Excerpts from a dataset:
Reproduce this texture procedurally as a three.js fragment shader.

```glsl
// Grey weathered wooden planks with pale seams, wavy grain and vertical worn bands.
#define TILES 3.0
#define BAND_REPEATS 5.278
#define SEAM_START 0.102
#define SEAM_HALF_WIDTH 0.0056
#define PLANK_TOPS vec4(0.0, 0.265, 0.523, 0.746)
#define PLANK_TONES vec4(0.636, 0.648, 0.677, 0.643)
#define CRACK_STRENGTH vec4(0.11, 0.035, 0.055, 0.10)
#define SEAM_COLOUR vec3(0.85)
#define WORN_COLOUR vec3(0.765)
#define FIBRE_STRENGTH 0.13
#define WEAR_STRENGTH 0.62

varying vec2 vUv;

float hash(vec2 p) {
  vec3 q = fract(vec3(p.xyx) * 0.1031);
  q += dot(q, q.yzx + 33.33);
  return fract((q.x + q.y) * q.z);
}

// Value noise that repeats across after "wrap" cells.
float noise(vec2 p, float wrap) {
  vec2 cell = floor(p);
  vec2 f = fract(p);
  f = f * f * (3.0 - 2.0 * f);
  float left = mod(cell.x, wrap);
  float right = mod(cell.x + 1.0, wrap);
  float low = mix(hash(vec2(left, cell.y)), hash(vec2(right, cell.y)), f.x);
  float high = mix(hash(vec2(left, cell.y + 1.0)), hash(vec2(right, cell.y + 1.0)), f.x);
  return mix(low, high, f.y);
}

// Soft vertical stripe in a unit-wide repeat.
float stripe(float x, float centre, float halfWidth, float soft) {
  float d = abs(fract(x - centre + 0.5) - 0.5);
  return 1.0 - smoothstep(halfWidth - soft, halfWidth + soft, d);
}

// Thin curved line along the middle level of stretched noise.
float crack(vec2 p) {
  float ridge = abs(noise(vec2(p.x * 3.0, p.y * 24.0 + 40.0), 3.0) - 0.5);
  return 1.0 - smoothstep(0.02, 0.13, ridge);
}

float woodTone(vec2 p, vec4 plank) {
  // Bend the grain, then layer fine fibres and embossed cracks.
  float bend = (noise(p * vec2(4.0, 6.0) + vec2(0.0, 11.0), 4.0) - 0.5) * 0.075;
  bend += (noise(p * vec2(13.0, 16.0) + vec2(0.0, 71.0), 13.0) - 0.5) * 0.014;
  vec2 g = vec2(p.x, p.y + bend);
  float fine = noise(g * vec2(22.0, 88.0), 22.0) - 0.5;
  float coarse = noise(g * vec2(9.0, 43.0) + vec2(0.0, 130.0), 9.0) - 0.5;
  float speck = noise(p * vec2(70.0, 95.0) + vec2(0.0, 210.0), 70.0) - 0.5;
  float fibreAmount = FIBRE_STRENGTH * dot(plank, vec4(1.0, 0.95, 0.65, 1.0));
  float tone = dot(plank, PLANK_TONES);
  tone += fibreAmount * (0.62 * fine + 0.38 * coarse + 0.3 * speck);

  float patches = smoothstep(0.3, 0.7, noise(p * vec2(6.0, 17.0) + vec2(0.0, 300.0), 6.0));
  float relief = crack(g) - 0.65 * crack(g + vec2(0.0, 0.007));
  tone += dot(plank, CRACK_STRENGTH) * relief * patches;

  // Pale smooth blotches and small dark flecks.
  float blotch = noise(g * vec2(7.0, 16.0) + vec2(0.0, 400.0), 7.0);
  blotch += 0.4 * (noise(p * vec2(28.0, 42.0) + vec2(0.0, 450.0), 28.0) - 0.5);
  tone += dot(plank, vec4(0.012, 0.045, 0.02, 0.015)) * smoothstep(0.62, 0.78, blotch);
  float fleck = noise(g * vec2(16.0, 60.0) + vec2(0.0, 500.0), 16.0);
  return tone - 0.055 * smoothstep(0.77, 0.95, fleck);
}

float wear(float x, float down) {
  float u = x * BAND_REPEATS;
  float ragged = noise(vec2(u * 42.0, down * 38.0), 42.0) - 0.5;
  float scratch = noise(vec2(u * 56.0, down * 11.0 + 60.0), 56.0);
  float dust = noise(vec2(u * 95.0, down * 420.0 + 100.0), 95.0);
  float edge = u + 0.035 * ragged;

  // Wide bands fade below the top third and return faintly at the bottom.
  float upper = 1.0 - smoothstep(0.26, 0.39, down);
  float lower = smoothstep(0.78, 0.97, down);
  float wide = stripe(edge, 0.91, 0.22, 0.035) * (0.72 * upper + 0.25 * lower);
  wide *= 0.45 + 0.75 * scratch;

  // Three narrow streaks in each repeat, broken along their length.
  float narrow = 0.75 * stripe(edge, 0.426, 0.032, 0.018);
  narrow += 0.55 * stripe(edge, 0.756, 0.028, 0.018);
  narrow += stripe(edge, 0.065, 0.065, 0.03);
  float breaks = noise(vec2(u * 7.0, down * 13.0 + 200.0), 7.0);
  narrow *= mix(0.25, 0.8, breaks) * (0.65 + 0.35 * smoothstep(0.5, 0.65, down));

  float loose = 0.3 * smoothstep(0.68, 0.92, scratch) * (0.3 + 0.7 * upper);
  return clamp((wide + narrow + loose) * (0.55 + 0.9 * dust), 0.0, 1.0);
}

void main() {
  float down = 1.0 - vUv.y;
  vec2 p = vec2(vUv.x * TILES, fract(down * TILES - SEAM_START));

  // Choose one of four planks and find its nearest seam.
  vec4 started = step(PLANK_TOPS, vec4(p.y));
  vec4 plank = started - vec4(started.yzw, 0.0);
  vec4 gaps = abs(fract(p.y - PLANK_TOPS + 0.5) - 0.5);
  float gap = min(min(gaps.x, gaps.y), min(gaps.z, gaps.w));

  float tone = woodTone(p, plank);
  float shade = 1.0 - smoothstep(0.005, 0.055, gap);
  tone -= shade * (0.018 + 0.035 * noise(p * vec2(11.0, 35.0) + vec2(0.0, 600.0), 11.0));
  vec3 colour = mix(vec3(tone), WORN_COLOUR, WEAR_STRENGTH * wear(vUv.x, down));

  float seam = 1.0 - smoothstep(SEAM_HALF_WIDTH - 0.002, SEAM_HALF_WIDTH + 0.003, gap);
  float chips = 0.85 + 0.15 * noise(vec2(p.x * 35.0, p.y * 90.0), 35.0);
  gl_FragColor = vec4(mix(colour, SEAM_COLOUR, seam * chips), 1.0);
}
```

Task: Reply with nothing but a number. State how many lines in the records hold the word "narrow".

Answer box: 6